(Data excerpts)
• • • •
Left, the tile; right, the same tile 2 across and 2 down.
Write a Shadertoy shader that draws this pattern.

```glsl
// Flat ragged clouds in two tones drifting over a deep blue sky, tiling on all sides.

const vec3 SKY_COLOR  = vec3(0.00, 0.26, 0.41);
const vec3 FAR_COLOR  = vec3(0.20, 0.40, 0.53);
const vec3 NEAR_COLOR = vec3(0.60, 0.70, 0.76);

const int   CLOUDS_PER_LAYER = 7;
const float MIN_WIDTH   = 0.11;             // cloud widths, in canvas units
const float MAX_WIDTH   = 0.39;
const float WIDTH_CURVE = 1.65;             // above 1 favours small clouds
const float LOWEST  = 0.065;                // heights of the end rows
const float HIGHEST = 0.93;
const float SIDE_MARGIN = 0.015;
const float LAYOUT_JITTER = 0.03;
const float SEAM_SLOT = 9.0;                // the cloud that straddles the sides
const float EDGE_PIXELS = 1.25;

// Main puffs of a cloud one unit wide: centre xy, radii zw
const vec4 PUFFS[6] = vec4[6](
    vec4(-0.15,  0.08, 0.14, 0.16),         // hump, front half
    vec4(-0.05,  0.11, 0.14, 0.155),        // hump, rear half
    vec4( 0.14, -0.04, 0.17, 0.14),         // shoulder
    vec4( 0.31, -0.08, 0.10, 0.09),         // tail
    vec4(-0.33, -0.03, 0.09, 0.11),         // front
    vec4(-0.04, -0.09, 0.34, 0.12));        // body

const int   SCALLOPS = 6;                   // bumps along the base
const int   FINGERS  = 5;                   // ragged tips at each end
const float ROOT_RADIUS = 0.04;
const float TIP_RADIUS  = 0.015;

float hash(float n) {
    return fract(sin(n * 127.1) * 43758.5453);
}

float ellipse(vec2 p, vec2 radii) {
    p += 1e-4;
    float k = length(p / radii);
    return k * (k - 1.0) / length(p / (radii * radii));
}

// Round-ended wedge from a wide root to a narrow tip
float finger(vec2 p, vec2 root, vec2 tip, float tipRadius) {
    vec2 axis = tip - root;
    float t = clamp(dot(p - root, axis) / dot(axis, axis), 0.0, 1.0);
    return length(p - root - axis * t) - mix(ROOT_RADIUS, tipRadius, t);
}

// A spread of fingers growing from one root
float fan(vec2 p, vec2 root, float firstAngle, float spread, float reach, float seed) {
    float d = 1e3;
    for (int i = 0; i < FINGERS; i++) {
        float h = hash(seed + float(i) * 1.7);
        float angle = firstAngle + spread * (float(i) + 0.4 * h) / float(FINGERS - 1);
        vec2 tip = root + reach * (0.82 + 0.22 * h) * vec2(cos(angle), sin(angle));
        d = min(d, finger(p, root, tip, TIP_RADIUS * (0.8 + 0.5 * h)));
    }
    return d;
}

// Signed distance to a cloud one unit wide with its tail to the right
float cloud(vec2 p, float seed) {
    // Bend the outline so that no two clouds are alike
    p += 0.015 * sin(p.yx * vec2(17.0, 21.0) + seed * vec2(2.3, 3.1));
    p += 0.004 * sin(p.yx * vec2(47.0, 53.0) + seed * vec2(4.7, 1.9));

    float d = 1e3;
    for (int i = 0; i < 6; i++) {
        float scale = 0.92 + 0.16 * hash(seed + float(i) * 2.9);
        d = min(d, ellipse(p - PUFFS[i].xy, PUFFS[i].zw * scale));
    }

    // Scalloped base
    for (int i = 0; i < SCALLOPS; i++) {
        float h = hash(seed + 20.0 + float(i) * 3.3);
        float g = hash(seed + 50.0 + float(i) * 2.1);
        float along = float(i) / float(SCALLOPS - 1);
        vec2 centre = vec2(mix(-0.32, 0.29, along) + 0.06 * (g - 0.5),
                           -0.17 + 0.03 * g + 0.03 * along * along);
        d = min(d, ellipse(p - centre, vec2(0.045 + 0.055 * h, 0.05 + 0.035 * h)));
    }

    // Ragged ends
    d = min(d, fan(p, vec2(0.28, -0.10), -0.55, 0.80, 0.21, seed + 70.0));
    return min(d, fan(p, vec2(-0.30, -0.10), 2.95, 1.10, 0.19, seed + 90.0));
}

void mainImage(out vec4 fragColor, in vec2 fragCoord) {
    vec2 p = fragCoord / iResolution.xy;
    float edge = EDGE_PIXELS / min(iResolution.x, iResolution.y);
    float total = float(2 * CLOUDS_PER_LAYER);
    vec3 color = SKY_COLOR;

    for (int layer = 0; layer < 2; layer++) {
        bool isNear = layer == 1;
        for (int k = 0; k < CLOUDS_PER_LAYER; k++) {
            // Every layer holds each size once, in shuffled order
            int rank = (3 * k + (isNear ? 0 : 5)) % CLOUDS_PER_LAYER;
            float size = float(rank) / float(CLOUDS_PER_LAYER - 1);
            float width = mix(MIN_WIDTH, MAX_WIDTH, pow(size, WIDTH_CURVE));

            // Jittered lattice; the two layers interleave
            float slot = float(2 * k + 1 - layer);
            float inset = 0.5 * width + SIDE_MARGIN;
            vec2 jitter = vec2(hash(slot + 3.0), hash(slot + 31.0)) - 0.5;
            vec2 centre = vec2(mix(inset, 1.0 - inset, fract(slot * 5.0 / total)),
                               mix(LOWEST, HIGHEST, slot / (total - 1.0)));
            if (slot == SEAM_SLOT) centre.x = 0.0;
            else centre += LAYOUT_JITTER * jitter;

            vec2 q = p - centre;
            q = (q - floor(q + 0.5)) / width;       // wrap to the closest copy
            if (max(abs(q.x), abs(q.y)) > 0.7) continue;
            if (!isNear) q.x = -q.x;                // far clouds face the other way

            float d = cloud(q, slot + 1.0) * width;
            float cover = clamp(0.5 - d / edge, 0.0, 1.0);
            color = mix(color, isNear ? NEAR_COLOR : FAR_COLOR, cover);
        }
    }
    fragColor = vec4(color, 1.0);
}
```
• • • •
== Work required ==
Could you find every line in the records above that contains the word "hash" and copy it?

== Reply to the exercise ==
float hash(float n) {
        float h = hash(seed + float(i) * 1.7);
        float scale = 0.92 + 0.16 * hash(seed + float(i) * 2.9);
        float h = hash(seed + 20.0 + float(i) * 3.3);
        float g = hash(seed + 50.0 + float(i) * 2.1);
            vec2 jitter = vec2(hash(slot + 3.0), hash(slot + 31.0)) - 0.5;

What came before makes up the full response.